In England and France, July was the driest in decades.

“England received just 35% (23.1mm) of the average rainfall for the month,” the UK Met Office said in a statement on Monday.

The south and east of the country were particularly hard hit by the lack of rainfall. Southern England recorded the driest July on record since 1836, with just 17% of average rainfall, according to the Met Office.

Woodhead Reservoir in Longdendale, England on July 19.

Like the rest of Europe, the British Isles experienced a record heat wave in July. The UK has seen temperatures above 40 degrees Celsius (104 Fahrenheit) for the first time, with a record temperature of 40.3 degrees Celsius set on July 19 in Coningsby, Lincolnshire.

In France, only 7.8 mm of rain fell in July, the country’s Minister for Ecological Transition, Christophe Bechu, told FranceInfo radio on Monday.

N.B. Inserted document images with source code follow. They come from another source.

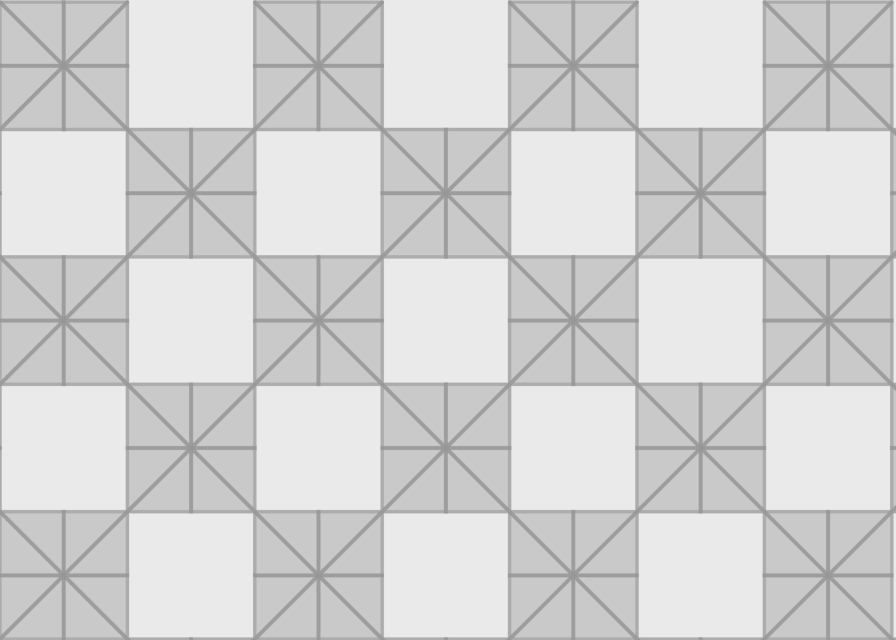
A WebGL 1 fragment shader for this pattern:

```glsl
precision highp float;
// Checkerboard of plain light squares and grey squares carrying eight-armed stars.
// Each pixel composites the nearby grey tiles: a box fill, a border stroke,
// then an upright cross and a diagonal cross as antialiased distance fields.

uniform vec2 u_resolution;

const float TILES_ACROSS = 7.033;
const float TOP_MARGIN = 0.0165;     // in tile units, like all widths below
const float BORDER_WIDTH = 0.027;
const float ARM_WIDTH = 0.031;

const vec3 PAPER = vec3(0.918);
const vec3 TILE_FILL = vec3(0.788);
const vec3 BORDER_INK = vec3(0.675);
const vec3 ARM_INK = vec3(0.59);
const float ARM_OPACITY = 0.87;

// Opacity of a shape from its signed distance, softened over about a pixel.
float coverage(float dist, float pixel) {
  return 1.0 - smoothstep(-0.75 * pixel, 0.75 * pixel, dist);
}

float stroke(float dist, float width, float pixel) {
  return coverage(abs(dist) - 0.5 * width, pixel);
}

// Signed distance to a unit square centred on the origin.
float unitBox(vec2 p) {
  vec2 d = abs(p) - 0.5;
  return length(max(d, 0.0)) + min(max(d.x, d.y), 0.0);
}

// Paints one star tile over the given colour; q is measured from its centre.
vec3 paintStarTile(vec3 color, vec2 q, float pixel) {
  float box = unitBox(q);
  color = mix(color, TILE_FILL, coverage(box, pixel));
  color = mix(color, BORDER_INK, stroke(box, BORDER_WIDTH, pixel));

  // Arms stop at the outer rim of the border.
  float inside = coverage(box - 0.5 * BORDER_WIDTH, pixel) * ARM_OPACITY;
  float upright = min(abs(q.x), abs(q.y));
  float diagonal = abs(abs(q.x) - abs(q.y)) * 0.70711;
  color = mix(color, ARM_INK, inside * stroke(upright, ARM_WIDTH, pixel));
  return mix(color, ARM_INK, inside * stroke(diagonal, ARM_WIDTH, pixel));
}

// Rows count downwards; grey tiles sit on even squares from row zero on.
bool isStarTile(vec2 cell) {
  return cell.y >= 0.0 && mod(cell.x + cell.y, 2.0) < 0.5;
}

void main() {
  float pixel = TILES_ACROSS / u_resolution.x;
  vec2 p = vec2(gl_FragCoord.x, u_resolution.y - gl_FragCoord.y) * pixel;
  p.y -= TOP_MARGIN;

  // Neighbours are included because borders overhang their squares.
  vec3 color = PAPER;
  for (int row = -1; row <= 1; row++) {
    for (int column = -1; column <= 1; column++) {
      vec2 cell = floor(p) + vec2(float(column), float(row));
      if (isStarTile(cell)) {
        color = paintStarTile(color, p - cell - 0.5, pixel);
      }
    }
  }
  gl_FragColor = vec4(color, 1.0);
}
```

Boats stand on the dry bottom of Brenets Lake on the French-Switzerland border on July 18.

“We have a deficit of 88% compared to what would be needed,” Bechu added.

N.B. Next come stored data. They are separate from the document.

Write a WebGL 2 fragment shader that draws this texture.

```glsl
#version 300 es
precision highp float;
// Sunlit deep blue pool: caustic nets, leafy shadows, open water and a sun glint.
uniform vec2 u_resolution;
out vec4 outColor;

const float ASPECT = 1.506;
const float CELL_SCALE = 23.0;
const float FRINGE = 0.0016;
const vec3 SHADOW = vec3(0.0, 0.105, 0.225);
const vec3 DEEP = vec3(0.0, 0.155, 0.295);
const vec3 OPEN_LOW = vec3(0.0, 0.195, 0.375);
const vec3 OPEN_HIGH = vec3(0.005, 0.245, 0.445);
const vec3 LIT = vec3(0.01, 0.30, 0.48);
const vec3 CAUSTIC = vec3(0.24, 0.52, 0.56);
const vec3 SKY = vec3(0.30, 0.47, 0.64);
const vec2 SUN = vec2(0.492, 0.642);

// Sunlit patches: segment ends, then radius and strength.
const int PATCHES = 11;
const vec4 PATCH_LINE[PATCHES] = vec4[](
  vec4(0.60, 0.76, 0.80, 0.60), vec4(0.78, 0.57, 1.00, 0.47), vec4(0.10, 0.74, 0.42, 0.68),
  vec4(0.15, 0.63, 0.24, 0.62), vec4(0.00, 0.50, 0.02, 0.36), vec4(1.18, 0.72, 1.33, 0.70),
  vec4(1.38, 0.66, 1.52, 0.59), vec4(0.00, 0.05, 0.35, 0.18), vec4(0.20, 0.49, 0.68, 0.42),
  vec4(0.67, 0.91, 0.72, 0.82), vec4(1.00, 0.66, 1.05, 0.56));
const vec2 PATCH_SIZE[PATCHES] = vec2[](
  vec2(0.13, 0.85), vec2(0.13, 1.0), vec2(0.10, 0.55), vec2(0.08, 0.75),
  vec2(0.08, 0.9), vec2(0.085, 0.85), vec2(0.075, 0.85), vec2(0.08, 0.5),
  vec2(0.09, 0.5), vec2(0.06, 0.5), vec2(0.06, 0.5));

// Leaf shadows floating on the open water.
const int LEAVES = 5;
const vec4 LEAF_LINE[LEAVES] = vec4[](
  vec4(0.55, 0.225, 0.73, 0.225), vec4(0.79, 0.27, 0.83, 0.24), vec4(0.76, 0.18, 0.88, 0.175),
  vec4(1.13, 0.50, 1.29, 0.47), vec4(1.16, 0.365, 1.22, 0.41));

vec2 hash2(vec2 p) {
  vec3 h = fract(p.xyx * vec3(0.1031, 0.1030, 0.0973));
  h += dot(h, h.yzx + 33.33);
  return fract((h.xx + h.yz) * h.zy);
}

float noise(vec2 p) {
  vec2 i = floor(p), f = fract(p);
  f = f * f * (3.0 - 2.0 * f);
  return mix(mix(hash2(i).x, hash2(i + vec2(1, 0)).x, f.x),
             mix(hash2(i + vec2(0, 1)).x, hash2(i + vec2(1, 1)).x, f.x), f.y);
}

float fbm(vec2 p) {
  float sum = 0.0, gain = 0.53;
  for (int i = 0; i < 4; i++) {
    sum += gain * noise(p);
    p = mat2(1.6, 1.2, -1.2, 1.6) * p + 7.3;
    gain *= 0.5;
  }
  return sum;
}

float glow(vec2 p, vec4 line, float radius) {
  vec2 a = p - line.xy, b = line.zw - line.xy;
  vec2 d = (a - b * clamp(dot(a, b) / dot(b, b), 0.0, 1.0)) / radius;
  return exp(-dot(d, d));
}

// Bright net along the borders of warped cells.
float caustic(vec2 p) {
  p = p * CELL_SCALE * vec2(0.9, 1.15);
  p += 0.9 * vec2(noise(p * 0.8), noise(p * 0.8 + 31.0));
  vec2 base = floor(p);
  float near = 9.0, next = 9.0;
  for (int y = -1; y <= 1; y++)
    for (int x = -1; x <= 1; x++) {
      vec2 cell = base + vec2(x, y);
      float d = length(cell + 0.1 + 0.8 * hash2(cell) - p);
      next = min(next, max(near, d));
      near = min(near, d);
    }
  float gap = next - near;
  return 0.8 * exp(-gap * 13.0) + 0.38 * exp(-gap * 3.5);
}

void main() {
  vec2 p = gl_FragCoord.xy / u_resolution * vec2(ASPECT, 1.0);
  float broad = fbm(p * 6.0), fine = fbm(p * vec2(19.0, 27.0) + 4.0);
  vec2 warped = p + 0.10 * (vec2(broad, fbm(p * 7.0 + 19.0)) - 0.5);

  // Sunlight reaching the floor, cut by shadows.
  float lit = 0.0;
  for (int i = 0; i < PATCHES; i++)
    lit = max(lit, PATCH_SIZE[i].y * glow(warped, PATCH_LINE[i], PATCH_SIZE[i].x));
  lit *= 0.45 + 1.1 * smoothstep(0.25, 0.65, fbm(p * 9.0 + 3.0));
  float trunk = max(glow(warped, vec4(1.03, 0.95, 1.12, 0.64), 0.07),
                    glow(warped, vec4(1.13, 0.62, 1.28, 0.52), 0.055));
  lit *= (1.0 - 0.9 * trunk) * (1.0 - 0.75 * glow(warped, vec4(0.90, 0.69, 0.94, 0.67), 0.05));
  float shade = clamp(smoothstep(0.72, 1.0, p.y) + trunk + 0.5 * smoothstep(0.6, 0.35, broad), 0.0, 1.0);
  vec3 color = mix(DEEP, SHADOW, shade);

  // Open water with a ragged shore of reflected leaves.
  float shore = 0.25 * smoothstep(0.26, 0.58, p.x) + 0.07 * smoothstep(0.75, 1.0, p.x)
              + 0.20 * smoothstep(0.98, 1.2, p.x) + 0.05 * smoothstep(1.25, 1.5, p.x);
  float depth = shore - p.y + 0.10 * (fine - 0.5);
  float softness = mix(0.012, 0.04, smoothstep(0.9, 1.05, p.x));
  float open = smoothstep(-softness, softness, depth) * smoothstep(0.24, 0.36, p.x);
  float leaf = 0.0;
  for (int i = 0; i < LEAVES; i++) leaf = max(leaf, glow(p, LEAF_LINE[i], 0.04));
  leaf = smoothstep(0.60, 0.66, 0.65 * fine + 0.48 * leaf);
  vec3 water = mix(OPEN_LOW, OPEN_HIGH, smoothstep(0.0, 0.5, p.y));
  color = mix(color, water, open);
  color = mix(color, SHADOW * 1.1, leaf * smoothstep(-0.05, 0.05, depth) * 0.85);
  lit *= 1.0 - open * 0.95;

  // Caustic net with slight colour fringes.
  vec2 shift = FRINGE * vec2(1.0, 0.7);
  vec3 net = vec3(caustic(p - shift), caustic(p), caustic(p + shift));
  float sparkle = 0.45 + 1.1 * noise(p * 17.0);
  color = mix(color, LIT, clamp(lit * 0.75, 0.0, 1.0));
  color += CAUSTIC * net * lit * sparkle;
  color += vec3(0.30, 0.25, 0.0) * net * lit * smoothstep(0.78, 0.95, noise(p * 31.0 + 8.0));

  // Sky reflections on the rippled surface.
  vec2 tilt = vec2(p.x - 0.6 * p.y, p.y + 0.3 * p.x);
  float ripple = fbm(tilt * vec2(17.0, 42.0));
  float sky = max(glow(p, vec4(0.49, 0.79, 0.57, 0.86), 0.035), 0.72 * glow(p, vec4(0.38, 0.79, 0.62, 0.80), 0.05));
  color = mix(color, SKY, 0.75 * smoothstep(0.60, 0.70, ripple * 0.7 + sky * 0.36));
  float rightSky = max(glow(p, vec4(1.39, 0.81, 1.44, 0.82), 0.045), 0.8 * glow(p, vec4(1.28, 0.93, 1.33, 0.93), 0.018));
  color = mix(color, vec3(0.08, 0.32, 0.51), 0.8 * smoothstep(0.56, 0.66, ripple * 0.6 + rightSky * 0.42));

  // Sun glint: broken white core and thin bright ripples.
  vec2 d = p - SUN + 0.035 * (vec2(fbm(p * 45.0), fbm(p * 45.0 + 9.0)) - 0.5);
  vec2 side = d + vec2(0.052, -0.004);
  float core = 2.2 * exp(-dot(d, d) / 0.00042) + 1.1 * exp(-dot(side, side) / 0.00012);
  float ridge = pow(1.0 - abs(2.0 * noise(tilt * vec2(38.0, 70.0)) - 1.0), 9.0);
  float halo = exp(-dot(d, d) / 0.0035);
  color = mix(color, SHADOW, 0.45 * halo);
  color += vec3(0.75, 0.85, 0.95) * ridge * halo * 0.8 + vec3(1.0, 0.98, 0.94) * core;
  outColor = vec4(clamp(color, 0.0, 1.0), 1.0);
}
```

The July heat wave has sparked raging wildfires in the western and southern parts of the country, and another heat wave is expected to hit France this week.

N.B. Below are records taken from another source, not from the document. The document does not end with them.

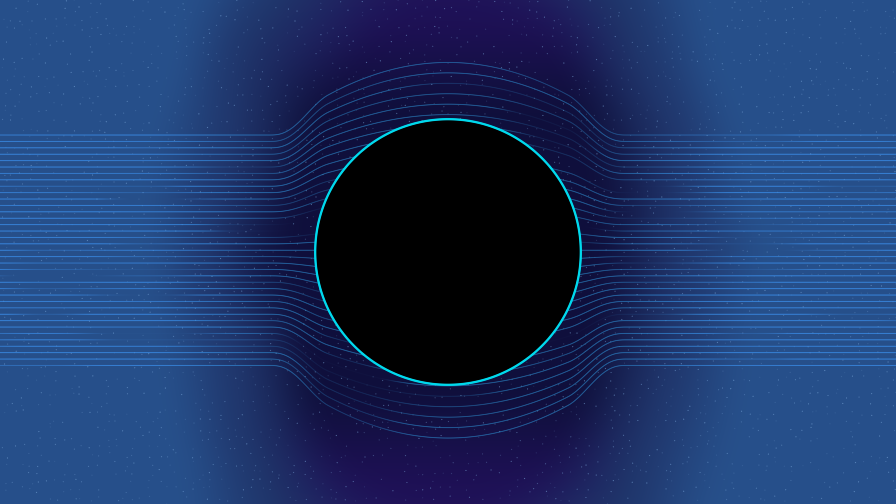
Reproduce this background procedurally as a WebGL 2 fragment shader.

```glsl
#version 300 es
precision highp float;
// A black disc with a cyan rim bends a band of thin lines across a starry blue field.

#define DISC_RADIUS 0.2635
#define RIM_HALF_WIDTH 0.0023
#define LINE_SPACING 0.0127
#define LINE_HALF_WIDTH 0.0011
#define LINE_ROWS 18.0
#define BAND_SHIFT 0.0035
#define BEND_REACH 0.355
#define BEND_STRENGTH 0.63
#define STAR_CELL 0.017
#define STAR_RADIUS 0.0013

uniform vec2 u_resolution;
out vec4 outColor;

const vec3 STEEL_BLUE = vec3(0.15, 0.31, 0.54);
const vec3 DEEP_BLUE = vec3(0.12, 0.20, 0.41);
const vec3 NAVY = vec3(0.06, 0.06, 0.235);
const vec3 VIOLET = vec3(0.12, 0.065, 0.34);
const vec3 LINE_BLUE = vec3(0.22, 0.53, 0.88);
const vec3 LINE_TEAL = vec3(0.16, 0.49, 0.74);
const vec3 RIM_CYAN = vec3(0.0, 0.85, 0.93);
const vec3 STAR_BLUE = vec3(0.48, 0.66, 0.86);

float hash(vec2 p) {
  vec3 q = fract(vec3(p.xyx) * 0.1031);
  q += dot(q, q.yzx + 33.33);
  return fract((q.x + q.y) * q.z);
}

float noise(vec2 p) {
  vec2 cell = floor(p);
  vec2 f = fract(p);
  f = f * f * (3.0 - 2.0 * f);
  float low = mix(hash(cell), hash(cell + vec2(1, 0)), f.x);
  float high = mix(hash(cell + vec2(0, 1)), hash(cell + vec2(1, 1)), f.x);
  return mix(low, high, f.y);
}

// Dark upright glow, tinted violet above and below the disc
vec3 backdrop(vec2 p) {
  float wobble = 0.05 * (noise(p * 5.0 + 20.0) - 0.5);
  float d = length(p * vec2(1.0, 0.6)) + wobble;
  vec3 core = mix(NAVY, VIOLET, smoothstep(0.26, 0.5, abs(p.y)));
  vec3 color = mix(core, DEEP_BLUE, smoothstep(0.28, 0.47, d));
  return mix(color, STEEL_BLUE, smoothstep(0.42, 0.62, d));
}

// One faint dot at a random place in each occupied cell
float stars(vec2 p, float pixel) {
  vec2 cell = floor(p / STAR_CELL);
  vec2 offset = vec2(hash(cell + 211.0), hash(cell + 357.0));
  vec2 center = (cell + 0.15 + 0.7 * offset) * STAR_CELL;
  float dotMask = 1.0 - smoothstep(0.0, STAR_RADIUS + 0.5 * pixel, length(p - center));
  float strength = hash(cell + 503.0);
  return dotMask * step(0.45, strength) * strength * strength * 0.55;
}

// Height in the straight band that reaches point p after bending
float unbentHeight(vec2 p) {
  float u = p.x / BEND_REACH;
  float rise = max(1.0 - u * u, 0.0);
  rise *= smoothstep(0.0, 0.55, rise);
  return (p.y - BAND_SHIFT) / (1.0 + BEND_STRENGTH * rise);
}

// Evenly spaced strands with soft gaps along their length
float strands(vec2 p, float pixel) {
  float height = unbentHeight(p);
  float row = round(height / LINE_SPACING);
  vec2 slope = vec2(unbentHeight(p + vec2(pixel, 0)) - unbentHeight(p - vec2(pixel, 0)),
                    unbentHeight(p + vec2(0, pixel)) - unbentHeight(p - vec2(0, pixel)));
  float dist = abs(height - row * LINE_SPACING) * 2.0 * pixel / length(slope);
  float ink = 1.0 - smoothstep(LINE_HALF_WIDTH - 0.5 * pixel, LINE_HALF_WIDTH + 0.5 * pixel, dist);
  float rowGap = noise(vec2(p.x * 5.0 + 40.0, row * 3.7 + 90.0));
  float patchGap = noise(vec2(p.x * 5.0 + 70.0, row * 0.3 + 30.0));
  float presence = smoothstep(0.18, 0.55, 0.5 * (rowGap + patchGap));
  float outerRow = smoothstep(LINE_ROWS - 6.0, LINE_ROWS, abs(row));
  presence = mix(presence, 1.0, 0.5 * outerRow);
  return ink * presence * step(abs(row), LINE_ROWS);
}

void main() {
  vec2 p = (gl_FragCoord.xy - 0.5 * u_resolution) / u_resolution.y;
  float pixel = 1.0 / u_resolution.y;
  float radius = length(p);

  vec3 color = backdrop(p);
  color = mix(color, STAR_BLUE, stars(p + 10.0, pixel));

  // Strands grow dimmer and greener near the disc
  float away = smoothstep(0.25, 0.6, abs(p.x));
  vec3 lineColor = mix(LINE_TEAL, LINE_BLUE, away);
  color = mix(color, lineColor, strands(p, pixel) * mix(0.62, 0.8, away));

  // Disc and bright rim
  color *= smoothstep(DISC_RADIUS - pixel, DISC_RADIUS + pixel, radius);
  float rimDistance = abs(radius - DISC_RADIUS) - RIM_HALF_WIDTH;
  float rim = 1.0 - smoothstep(-0.6 * pixel, 0.6 * pixel, rimDistance);
  outColor = vec4(mix(color, RIM_CYAN, rim), 1.0);
}
```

The hottest day in the UK destroyed their homes.  They fear it's a sign of the worst ahead

Temperatures in the southwest could reach 40 degrees Celsius on Wednesday, according to forecasts by the country’s meteorological service, Météo France.

France sets record as heatwave hits Western Europe

Forest fires are breaking out in the south of France, the largest of which in the Gard department has destroyed more than 350 hectares (more than 860 acres) of forest by Sunday night, according to the local fire service.

Nearly half of Europe, including the UK, is “at risk” of drought, researchers from the European Commission’s Joint Research Center warned July 18.

A “staggering proportion” of 44% of the European Union and the UK is subject to a drought warning, with 9% on drought alert, the researchers said.